Problem requirements: Go through the records below and tally the lines that include "font". Answer with the number only.

Data provided:
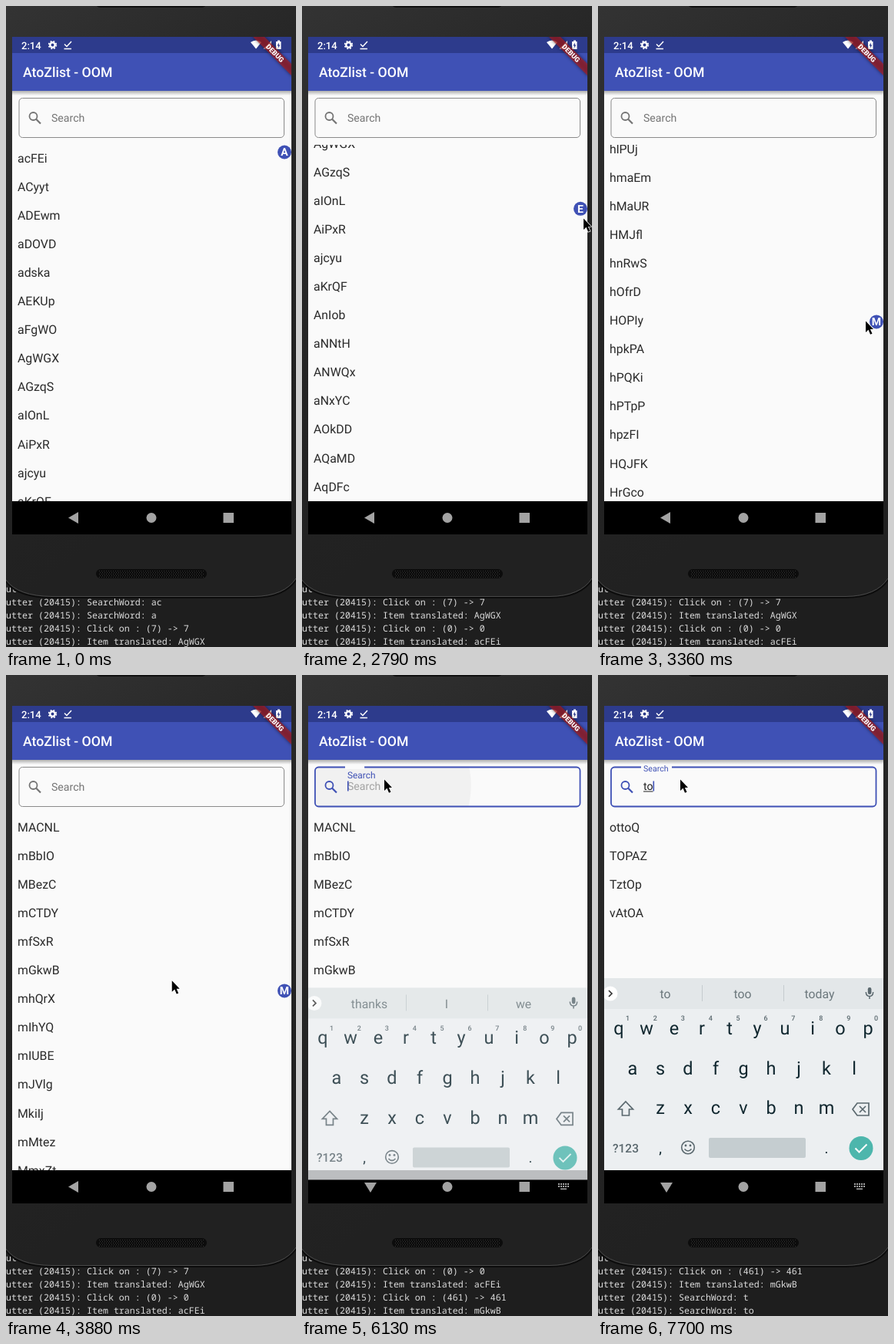
Recreate the animation shown at these times as an HTML page with a canvas. Size 377 by 831 pixels, loop 8000 ms.

```html
<!DOCTYPE html>
<html lang="en">
<head>
<meta charset="utf-8">
<title>A to Z list</title>
<style>
html, body { margin: 0; width: 100%; height: 100%; overflow: hidden; background: #1e1e1e }
canvas { display: block }
</style>
</head>
<body>
<canvas id="c" width="377" height="831"></canvas>
<script>
const g = document.getElementById('c').getContext('2d');
g.textRendering = 'geometricPrecision';
const LOOP = 8000, ROW = 37.09, PER = 38, BOTTOM = 642;
const INDIGO = '#3f51b5', KEY = '#10272f', SOFT = '#5a686e';

// Moments at which the screen refreshes: [first, last, count]
const ticks = [[0, 0, 1], [300, 890, 10], [1250, 1830, 10], [1900, 2020, 2], [2090, 2790, 10], [2850, 2850, 1],
  [2920, 3360, 8], [3430, 3690, 5], [3740, 4210, 8], [4750, 4750, 1], [5440, 5440, 1], [5490, 5700, 4],
  [6020, 6020, 1], [6070, 6070, 1], [6130, 6270, 3], [6520, 6520, 1], [7000, 7000, 1], [7450, 7700, 5]]
  .flatMap(([a, b, n]) => Array.from({ length: n }, (_, i) => n > 1 ? Math.round(a + (b - a) * i / (n - 1)) : a));

// Keyframes: [time, ...values]
const pointer = [[300, 242, 815], [560, 70, 420], [760, 25, 225], [890, 45, 199], [1440, 45, 199], [1830, 41, 543],
  [1900, 130, 500], [2020, 334, 300], [2090, 352, 235], [2320, 362, 190], [2500, 362, 192], [2790, 366, 275],
  [3230, 364, 408], [3360, 348, 408], [3690, 318, 404], [3740, 291, 402], [4210, 27, 380],
  [5400, 27, 380], [5440, 62, 277], [5700, 107, 135]];
const scrolling = [[2650, 0], [2730, 1.5], [2790, 7.515], [2850, 30], [3360, 283.326], [3600, 410], [3690, 448], [3740, 456]];
const lettering = [[2500, 0], [2790, 4], [3260, 12]];

const log = ['SearchWord: acf', 'SearchWord: ac', 'SearchWord: a', 'Click on : (7) -> 7', 'Item translated: AgWGX',
  'Click on : (0) -> 0', 'Item translated: acFEi', 'Click on : (461) -> 461', 'Item translated: mGkwB',
  'SearchWord: t', 'SearchWord: to'];

const words = s => s.split(' ');
const rnd = n => { const v = Math.sin(n * 12.9898) * 43758.5453; return v - Math.floor(v); };
const names = Array.from({ length: 26 * PER }, (_, i) => {
  const code = [i / PER, i % PER * 26 / PER, rnd(i) * 26, rnd(i + .3) * 26, rnd(i + .6) * 26];
  return code.map((c, k) => String.fromCharCode((rnd(i * 7 + k) < .5 ? 65 : 97) + Math.floor(c))).join('');
});
const put = (at, s) => words(s).forEach((w, i) => names[at + i] = w);
put(0, 'acFEi ACyyt ADEwm aDOVD adska AEKUp aFgWO AgWGX AGzqS aIOnL AiPxR ajcyu aKrQF AnIob aNNtH ANWQx aNxYC AOkDD AQaMD AqDFc');
put(283, 'hlPUj hmaEm hMaUR HMJfl hnRwS hOfrD HOPIy hpkPA hPQKi hPTpP hpzFI HQJFK HrGco');
put(456, 'MACNL mBbIO MBezC mCTDY mfSxR mGkwB mhQrX mIhYQ mIUBE mJVlg MkiIj mMtez MmxZt');
const found = { t: names.filter(n => /t/i.test(n)).slice(0, 20), to: words('ottoQ TOPAZ TztOp vAtOA') };

function track(keys, t) {
  let i = 0;
  while (i < keys.length - 2 && t > keys[i + 1][0]) i++;
  const [a, b] = [keys[i], keys[i + 1]];
  const p = Math.min(1, Math.max(0, (t - a[0]) / (b[0] - a[0])));
  return a.slice(1).map((v, k) => v + (b[k + 1] - v) * p);
}
function box(x, y, w, h, color) { g.fillStyle = color; g.fillRect(x, y, w, h); }
function fill(d, color) { g.fillStyle = color; g.fill(new Path2D(d)); }
function line(d, color, w = 1) { g.strokeStyle = color; g.lineWidth = w; g.stroke(new Path2D(d)); }
function round(x, y, w, h, r) { g.beginPath(); g.roundRect(x, y, w, h, r); }
function disc(x, y, r, color) { g.beginPath(); g.arc(x, y, r, 0, 7); g.fillStyle = color; g.fill(); }
function ring(x, y, r, color, w) { g.beginPath(); g.arc(x, y, r, 0, 7); g.strokeStyle = color; g.lineWidth = w; g.stroke(); }
// y is the middle of the capital letters
function text(s, x, y, size, color, align = 'left', weight = 400) {
  g.font = `${weight} ${size}px Roboto, sans-serif`;
  g.textAlign = align;
  g.fillStyle = color;
  g.fillText(s, x, y + .355 * size);
}
function clipped(x, y, w, h, draw) {
  g.save();
  g.beginPath();
  g.rect(x, y, w, h);
  g.clip();
  draw();
  g.restore();
}

function drawConsole(t) {
  box(0, 700, 377, 131, '#1e1e1e');
  const last = t >= 7637 ? 11 : t >= 7450 ? 10 : t >= 4750 ? 9 : t >= 1250 ? 7 : 5;
  g.font = '500 11.67px "Noto Sans Mono", monospace';
  g.textAlign = 'left';
  g.fillStyle = '#dcdcdc';
  log.slice(last - 5, last).forEach((s, i) => g.fillText('utter (20415): ' + s, 0, 760 + 17 * i));
}

function drawPhone() {
  const body = g.createLinearGradient(0, 0, 377, 500);
  body.addColorStop(0, '#333');
  body.addColorStop(.4, '#272727');
  body.addColorStop(1, '#212121');
  const edge = 'M0 746Q15 767 60 767H322Q362 767 377 744';
  fill(edge + 'V0H0Z', body);
  line(edge, '#0c0c0c', 2);
  line('M0 744Q15 765 60 765.5H322Q362 765 377 742', '#484848');
  round(117, -8, 143, 10, 5); g.fillStyle = '#111'; g.fill();
  round(117, 730, 144, 12, 6); g.fillStyle = '#0c0c0c'; g.fill();
  g.setLineDash([1, 2]);
  for (let y = 732; y < 742; y += 2) line(`M${121 + y % 4 / 2} ${y}.5H257`, '#333');
  g.setLineDash([]);
}

function drawBars() {
  box(8, 40, 363, 21, '#2d3b8c');
  text('2:14', 20, 51, 13, '#fff', 'left', 500);
  ring(60.5, 50.5, 3.2, '#fff', 2.4);
  g.setLineDash([2, 1.9]);
  ring(60.5, 50.5, 4.9, '#fff', 1.6);
  g.setLineDash([]);
  line('M76 49.5L79 52.5L85 46M75.5 55.5H85', '#fff', 1.5);
  fill('M325 55.5L318 47Q325 42 332 47Z', '#fff');
  fill('M345 45V55.5H334.5Z', '#fff');
  fill('M351 46H353V44.5H356V46H357.5V56H351Z', '#fff');
  fill('M354.8 47.5L352.5 51.5H354V54.5L356.3 50.5H354.8Z', '#2d3b8c');

  const shade = g.createLinearGradient(0, 110, 0, 116);
  shade.addColorStop(0, 'rgba(0,0,0,.3)');
  shade.addColorStop(1, 'rgba(0,0,0,0)');
  box(8, 110, 363, 6, shade);
  box(8, 61, 363, 49, INDIGO);
  text('AtoZlist - OOM', 22, 86, 17.66, '#fff', 'left', 500);

  clipped(8, 40, 363, 100, () => {
    g.translate(371, 40);
    g.rotate(Math.PI / 4);
    g.filter = 'blur(2px)';
    box(-36, 24.7, 72, 10.6, 'rgba(0,0,0,.5)');
    g.filter = 'none';
    box(-36, 24.7, 72, 10.6, 'rgba(183,28,28,.63)');
    text('DEBUG', 0, 30, 9, '#fff', 'center', 900);
  });
}

function drawField(t, p, typed) {
  const focus = t >= 6020, color = focus ? INDIGO : '#757575';
  if (focus && t < 6270) clipped(18, 120, 343, 50, () => disc(107, 143, 27 + (t - 6020) * .78, '#f1f1f1'));
  round(17, 119.5, 344.5, 51, 4.5);
  g.strokeStyle = focus ? INDIGO : '#8a8a8a';
  g.lineWidth = focus ? 1.8 : 1;
  g.stroke();
  if (p > 0) box(56, 117, 40 * p, 5, '#fafafa');
  ring(35.5, 143, 5, color, 1.8);
  line('M39 146.5L45 152.5', color, 2.2);
  text('Search', 59, 145 - 24 * p, 14.1 - 3.5 * p, color);
  if (p > 0 && !typed) {
    g.globalAlpha = p;
    text('Search', 59, 144, 14.1, '#757575');
    g.globalAlpha = 1;
  }
  let end = 59;
  if (typed) {
    text(typed, 59, 144, 14.1, '#222');
    end += g.measureText(typed).width;
    box(59, 150.5, end - 59, 1, '#222');
  }
  if (focus && !(t >= 6520 && t < 7000)) box(end, 137.5, 1.6, 13, INDIGO);
}

function drawList(t, typed, bottom) {
  const items = found[typed] || names;
  const top = typed ? 0 : track(scrolling, t)[0];
  clipped(8, 180, 363, bottom - 180, () => {
    for (let i = Math.max(0, Math.floor(top) - 1); i < Math.min(items.length, top + 14); i++)
      text(items[i], 15, 197 + ROW * (i - top), 15.88, '#2a2a2a');
    if (t >= 6020) return;
    const n = Math.round(track(lettering, t)[0]), y = 189.5 + 18.33 * n;
    disc(362, y, 9, INDIGO);
    text(String.fromCharCode(65 + n), 362, y, 14, '#fff', 'center', 700);
  });
}

function drawNav(open) {
  box(8, BOTTOM, 363, 43, '#000');
  const gray = '#a3a3a3';
  fill(open ? 'M81 658H97L89 671Z' : 'M94 656V671L81 663.5Z', gray);
  disc(189, 663.5, 6.5, gray);
  box(282.5, 657, 13.5, 13, gray);
  if (!open) return;
  g.setLineDash([2, 1]);
  line('M333 660H347M333 663H347', gray, 2);
  g.setLineDash([]);
  box(336, 665.5, 8, 1.6, gray);
}

function drawKeyboard(p, typed) {
  g.save();
  g.beginPath();
  g.rect(8, 380, 363, 305);
  g.clip();
  g.translate(0, 90 * (1 - p) ** 2);
  g.globalAlpha = .45 + .55 * p;
  box(8, 393, 363, BOTTOM - 393, '#eceff1');
  box(8, 393, 363, 40, '#e3e7e9');
  disc(16, 413, 9.5, '#fff');
  line('M14 409L18 413L14 417', '#333', 1.7);
  box(135, 402, 1, 21, '#c5cbce');
  box(241, 402, 1, 21, '#c5cbce');
  const hints = { t: 't the to', to: 'to too today' }[typed] || 'thanks I we';
  words(hints).forEach((w, i) => text(w, [87.5, 188, 288][i], 413.5, 15.8, '#6b777c', 'center'));
  round(350.8, 405, 4.6, 9, 2.3); g.fillStyle = SOFT; g.fill();
  line('M348.3 411Q348.5 416.5 353 416.5T357.7 411M353 416.5V420', SOFT, 1.5);

  [['qwertyuiop', 27], ['asdfghjkl', 45], ['zxcvbnm', 81]].forEach(([row, x], r) =>
    [...row].forEach((ch, i) => text(ch, x + 36 * i, 457.5 + 51.7 * r, 23.5, KEY, 'center')));
  [...'1234567890'].forEach((d, i) => text(d, 38.5 + 35.9 * i, 445, 9, SOFT, 'center', 500));

  line('M36 553L45.5 563H40.5V571H31.5V563H26.5Z', SOFT, 1.7);
  line('M337 555H352V571H337L331 563ZM340 559L348 567M348 559L340 567', SOFT, 1.7);
  text('?123', 36, 613, 15.5, SOFT, 'center', 500);
  text(',', 81, 613, 19, KEY, 'center');
  text('.', 297, 613, 19, KEY, 'center');
  ring(117, 612.5, 8.3, SOFT, 1.6);
  disc(114, 610, 1.4, SOFT);
  disc(120, 610, 1.4, SOFT);
  line('M112.5 614.5Q117 619.5 121.5 614.5', SOFT, 1.6);
  round(144, 600, 126, 26, 2); g.fillStyle = '#c5cdd0'; g.fill();
  disc(342, 613.5, 15.5, '#4db6ac');
  line('M334.5 613.5L339.5 618.5L349.5 608.5', '#fff', 2);
  g.restore();
}

function drawPointer(t) {
  if (t < 300) return;
  const [x, y] = track(pointer, t);
  g.save();
  g.translate(x - .5, y);
  const arrow = 'M.5 .5V15L4 11.8L6.5 17.8L9 16.8L6.4 10.9H10.5Z';
  line(arrow, '#fff', 1.4);
  fill(arrow, '#000');
  g.restore();
}

function draw(now) {
  const at = now % LOOP;
  const t = ticks.findLast(k => k <= at);
  const p = Math.min(1, Math.max(0, (t - 6020) / 175));
  const typed = t >= 7637 ? 'to' : t >= 7450 ? 't' : '';
  drawConsole(t);
  drawPhone();
  box(8, 110, 363, BOTTOM - 110, '#fafafa');
  drawList(t, typed, p > 0 ? 393 : BOTTOM);
  drawField(t, p, typed);
  drawBars();
  drawNav(p > 0);
  if (p > 0) drawKeyboard(p, typed);
  drawPointer(t);
}

const start = performance.now();
function loop() {
  draw(performance.now() - start);
  requestAnimationFrame(loop);
}
loop();
</script>
</body>
</html>
```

Reply to the task: 2